◆ **WHAT TO PRODUCE**: Could you print every line from the first one of the records below through the line containing "16px; line-height: 18px;", with both included and nothing else?
=== RECORDS PROVIDED ===
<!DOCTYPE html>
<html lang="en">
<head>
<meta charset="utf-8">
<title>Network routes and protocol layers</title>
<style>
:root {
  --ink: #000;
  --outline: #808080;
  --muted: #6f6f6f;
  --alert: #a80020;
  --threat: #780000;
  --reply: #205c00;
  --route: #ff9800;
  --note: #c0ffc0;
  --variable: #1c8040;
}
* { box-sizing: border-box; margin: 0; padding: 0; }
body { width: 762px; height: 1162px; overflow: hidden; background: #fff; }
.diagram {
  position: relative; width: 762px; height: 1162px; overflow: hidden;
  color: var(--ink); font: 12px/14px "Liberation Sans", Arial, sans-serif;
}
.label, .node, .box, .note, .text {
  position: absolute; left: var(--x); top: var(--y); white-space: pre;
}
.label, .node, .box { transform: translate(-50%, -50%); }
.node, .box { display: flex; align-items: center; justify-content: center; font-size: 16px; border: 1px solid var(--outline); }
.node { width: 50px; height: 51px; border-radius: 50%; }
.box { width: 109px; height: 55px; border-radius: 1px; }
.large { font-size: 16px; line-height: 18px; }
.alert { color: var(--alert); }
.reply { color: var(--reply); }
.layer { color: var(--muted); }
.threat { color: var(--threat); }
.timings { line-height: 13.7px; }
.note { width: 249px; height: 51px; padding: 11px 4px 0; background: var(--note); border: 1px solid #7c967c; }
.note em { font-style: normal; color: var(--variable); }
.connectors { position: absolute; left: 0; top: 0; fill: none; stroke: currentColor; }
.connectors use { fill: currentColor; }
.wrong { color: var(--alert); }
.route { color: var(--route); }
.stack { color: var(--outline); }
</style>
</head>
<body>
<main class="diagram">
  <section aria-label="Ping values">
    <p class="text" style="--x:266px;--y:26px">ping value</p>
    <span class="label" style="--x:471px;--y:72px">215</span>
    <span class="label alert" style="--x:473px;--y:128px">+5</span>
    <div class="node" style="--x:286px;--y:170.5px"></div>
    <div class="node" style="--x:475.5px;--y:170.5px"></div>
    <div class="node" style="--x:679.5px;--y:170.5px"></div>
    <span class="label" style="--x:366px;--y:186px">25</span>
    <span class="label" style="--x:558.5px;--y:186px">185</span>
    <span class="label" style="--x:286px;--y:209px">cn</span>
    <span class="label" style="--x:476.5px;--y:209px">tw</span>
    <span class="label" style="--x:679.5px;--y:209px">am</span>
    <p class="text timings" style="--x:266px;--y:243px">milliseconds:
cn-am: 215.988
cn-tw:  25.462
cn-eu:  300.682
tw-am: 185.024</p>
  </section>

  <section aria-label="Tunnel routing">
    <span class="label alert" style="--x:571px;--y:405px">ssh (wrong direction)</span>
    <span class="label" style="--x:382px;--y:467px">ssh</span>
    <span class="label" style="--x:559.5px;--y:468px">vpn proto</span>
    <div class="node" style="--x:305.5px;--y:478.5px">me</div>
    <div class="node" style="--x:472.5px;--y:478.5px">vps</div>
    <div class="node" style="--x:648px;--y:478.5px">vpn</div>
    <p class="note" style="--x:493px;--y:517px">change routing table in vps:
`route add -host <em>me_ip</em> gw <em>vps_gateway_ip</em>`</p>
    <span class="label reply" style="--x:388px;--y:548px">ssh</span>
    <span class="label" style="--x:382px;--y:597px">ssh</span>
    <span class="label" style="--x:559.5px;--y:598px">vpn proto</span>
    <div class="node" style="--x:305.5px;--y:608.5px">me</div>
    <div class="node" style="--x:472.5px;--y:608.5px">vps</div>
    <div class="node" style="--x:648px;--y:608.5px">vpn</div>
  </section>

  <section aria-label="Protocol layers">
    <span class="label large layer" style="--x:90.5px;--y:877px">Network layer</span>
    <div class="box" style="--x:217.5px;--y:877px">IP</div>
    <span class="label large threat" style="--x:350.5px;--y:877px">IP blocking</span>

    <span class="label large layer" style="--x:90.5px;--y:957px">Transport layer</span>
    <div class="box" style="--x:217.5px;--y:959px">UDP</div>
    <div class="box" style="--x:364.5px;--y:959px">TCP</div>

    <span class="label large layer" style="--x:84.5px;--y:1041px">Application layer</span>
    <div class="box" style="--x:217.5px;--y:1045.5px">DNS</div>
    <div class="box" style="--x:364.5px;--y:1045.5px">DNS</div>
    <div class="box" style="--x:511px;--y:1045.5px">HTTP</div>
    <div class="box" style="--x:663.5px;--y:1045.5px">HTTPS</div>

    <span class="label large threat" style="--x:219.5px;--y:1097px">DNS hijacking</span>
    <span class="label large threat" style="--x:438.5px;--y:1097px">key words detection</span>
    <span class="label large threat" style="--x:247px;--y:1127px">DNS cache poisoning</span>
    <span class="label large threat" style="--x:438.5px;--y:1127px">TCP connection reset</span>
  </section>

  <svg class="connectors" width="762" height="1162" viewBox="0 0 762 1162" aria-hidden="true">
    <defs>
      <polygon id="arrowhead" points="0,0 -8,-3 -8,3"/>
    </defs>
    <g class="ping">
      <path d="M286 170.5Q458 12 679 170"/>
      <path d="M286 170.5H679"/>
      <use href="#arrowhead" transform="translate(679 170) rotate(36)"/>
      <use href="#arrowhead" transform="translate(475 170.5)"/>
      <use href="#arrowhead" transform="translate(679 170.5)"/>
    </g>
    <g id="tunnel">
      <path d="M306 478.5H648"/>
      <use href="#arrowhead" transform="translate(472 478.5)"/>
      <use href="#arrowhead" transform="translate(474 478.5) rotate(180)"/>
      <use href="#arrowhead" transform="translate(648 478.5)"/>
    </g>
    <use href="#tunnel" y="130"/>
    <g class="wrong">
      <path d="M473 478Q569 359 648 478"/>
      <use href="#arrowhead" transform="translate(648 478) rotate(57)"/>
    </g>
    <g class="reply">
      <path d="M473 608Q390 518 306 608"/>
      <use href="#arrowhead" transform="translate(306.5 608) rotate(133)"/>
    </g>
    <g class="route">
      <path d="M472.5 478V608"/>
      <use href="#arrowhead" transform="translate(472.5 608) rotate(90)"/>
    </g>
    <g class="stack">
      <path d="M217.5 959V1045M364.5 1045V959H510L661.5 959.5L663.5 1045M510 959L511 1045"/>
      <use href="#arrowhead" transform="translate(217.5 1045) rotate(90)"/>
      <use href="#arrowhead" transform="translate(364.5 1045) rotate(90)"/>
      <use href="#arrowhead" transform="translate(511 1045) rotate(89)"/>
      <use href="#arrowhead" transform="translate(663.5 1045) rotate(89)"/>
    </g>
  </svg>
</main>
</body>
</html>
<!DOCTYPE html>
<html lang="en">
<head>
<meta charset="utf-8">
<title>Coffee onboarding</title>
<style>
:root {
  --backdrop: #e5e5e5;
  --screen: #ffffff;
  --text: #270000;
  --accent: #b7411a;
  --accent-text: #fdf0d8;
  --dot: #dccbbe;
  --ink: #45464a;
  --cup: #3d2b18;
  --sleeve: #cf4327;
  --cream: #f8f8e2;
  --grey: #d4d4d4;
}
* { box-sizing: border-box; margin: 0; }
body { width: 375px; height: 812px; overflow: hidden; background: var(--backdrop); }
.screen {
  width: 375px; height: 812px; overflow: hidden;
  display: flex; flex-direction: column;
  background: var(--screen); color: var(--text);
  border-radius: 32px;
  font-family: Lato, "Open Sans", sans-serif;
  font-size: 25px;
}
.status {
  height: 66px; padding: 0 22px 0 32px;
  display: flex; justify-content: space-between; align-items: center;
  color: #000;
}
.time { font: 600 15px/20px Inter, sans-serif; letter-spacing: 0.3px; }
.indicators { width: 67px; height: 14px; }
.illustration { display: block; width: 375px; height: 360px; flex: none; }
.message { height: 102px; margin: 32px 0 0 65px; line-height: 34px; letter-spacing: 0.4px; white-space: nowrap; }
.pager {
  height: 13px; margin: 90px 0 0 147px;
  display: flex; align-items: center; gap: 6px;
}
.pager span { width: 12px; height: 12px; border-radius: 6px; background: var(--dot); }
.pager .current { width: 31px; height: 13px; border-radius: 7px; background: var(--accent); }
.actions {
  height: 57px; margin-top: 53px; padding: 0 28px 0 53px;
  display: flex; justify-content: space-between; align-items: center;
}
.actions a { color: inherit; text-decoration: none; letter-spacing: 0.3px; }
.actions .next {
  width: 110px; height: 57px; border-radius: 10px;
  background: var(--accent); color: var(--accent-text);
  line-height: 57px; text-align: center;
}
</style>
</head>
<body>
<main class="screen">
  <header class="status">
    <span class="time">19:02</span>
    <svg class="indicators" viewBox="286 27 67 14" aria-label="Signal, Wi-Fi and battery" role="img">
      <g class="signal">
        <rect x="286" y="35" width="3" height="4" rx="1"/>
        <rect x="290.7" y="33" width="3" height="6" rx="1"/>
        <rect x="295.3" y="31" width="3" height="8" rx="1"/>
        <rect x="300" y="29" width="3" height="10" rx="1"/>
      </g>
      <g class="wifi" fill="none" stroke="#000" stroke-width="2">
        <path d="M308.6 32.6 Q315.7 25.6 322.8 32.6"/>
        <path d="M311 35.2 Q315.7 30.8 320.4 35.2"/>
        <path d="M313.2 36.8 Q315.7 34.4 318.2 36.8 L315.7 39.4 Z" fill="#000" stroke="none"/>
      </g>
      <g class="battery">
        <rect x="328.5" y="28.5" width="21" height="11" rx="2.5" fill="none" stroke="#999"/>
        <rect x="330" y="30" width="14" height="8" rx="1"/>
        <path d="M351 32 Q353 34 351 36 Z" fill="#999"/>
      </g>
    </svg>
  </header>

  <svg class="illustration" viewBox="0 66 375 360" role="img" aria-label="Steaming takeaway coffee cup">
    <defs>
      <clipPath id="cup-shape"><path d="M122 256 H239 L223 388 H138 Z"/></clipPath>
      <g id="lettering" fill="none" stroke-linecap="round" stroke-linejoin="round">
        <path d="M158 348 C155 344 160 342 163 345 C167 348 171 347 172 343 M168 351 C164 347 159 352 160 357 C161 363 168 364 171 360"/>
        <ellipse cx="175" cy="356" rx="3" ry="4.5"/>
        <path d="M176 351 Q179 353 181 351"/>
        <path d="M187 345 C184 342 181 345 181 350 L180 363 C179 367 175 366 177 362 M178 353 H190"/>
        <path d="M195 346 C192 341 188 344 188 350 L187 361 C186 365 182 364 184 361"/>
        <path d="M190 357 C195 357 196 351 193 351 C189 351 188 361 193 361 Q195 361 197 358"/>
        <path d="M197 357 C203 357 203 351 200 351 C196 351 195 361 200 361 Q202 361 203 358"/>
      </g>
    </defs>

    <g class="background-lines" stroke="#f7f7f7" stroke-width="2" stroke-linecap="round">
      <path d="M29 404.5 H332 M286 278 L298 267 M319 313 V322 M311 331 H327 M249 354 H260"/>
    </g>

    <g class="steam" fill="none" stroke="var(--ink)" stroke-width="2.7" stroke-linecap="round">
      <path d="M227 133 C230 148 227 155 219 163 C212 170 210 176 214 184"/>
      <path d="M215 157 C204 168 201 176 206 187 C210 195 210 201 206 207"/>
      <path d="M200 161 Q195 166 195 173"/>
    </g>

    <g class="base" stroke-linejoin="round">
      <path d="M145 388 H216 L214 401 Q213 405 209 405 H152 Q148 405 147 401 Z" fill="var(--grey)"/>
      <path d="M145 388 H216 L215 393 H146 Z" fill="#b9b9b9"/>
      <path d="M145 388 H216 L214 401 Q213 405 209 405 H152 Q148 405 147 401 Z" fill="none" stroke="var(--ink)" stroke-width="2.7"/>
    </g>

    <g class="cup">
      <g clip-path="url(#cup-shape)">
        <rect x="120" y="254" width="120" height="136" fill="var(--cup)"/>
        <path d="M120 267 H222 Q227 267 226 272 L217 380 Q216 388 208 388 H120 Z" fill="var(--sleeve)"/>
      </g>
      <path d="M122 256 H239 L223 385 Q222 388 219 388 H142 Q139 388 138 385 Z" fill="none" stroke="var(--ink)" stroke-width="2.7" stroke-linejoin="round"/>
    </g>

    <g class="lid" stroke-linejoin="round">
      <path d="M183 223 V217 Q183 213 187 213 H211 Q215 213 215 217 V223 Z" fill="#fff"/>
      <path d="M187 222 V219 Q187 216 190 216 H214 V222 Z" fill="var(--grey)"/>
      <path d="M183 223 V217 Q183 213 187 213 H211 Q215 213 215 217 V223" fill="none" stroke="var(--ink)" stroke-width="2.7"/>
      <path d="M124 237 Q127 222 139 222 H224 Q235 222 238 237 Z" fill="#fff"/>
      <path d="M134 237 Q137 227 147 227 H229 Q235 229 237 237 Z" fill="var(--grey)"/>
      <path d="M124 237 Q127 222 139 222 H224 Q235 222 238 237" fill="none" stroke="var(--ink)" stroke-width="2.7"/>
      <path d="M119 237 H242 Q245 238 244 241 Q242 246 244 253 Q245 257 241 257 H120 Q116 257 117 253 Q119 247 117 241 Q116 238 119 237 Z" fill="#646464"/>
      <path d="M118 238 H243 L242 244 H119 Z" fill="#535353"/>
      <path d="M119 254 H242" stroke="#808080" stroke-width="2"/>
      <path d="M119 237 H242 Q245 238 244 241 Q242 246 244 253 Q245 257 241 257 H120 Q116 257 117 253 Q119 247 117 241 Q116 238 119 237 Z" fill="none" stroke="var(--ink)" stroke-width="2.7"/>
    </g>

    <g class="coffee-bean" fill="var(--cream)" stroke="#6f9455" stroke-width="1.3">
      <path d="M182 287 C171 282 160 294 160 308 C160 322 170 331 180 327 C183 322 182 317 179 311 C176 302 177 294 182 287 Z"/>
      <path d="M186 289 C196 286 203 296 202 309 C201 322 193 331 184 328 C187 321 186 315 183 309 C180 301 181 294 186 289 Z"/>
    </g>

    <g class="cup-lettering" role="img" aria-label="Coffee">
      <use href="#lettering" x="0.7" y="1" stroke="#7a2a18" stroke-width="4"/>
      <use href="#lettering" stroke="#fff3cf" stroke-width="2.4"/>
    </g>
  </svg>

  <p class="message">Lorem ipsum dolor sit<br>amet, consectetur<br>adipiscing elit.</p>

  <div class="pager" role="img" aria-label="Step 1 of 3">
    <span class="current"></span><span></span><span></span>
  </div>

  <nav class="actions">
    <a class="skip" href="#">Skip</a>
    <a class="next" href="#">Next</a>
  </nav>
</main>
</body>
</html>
===
◆ **TASK ANSWER**:
<!DOCTYPE html>
<html lang="en">
<head>
<meta charset="utf-8">
<title>Network routes and protocol layers</title>
<style>
:root {
  --ink: #000;
  --outline: #808080;
  --muted: #6f6f6f;
  --alert: #a80020;
  --threat: #780000;
  --reply: #205c00;
  --route: #ff9800;
  --note: #c0ffc0;
  --variable: #1c8040;
}
* { box-sizing: border-box; margin: 0; padding: 0; }
body { width: 762px; height: 1162px; overflow: hidden; background: #fff; }
.diagram {
  position: relative; width: 762px; height: 1162px; overflow: hidden;
  color: var(--ink); font: 12px/14px "Liberation Sans", Arial, sans-serif;
}
.label, .node, .box, .note, .text {
  position: absolute; left: var(--x); top: var(--y); white-space: pre;
}
.label, .node, .box { transform: translate(-50%, -50%); }
.node, .box { display: flex; align-items: center; justify-content: center; font-size: 16px; border: 1px solid var(--outline); }
.node { width: 50px; height: 51px; border-radius: 50%; }
.box { width: 109px; height: 55px; border-radius: 1px; }
.large { font-size: 16px; line-height: 18px; }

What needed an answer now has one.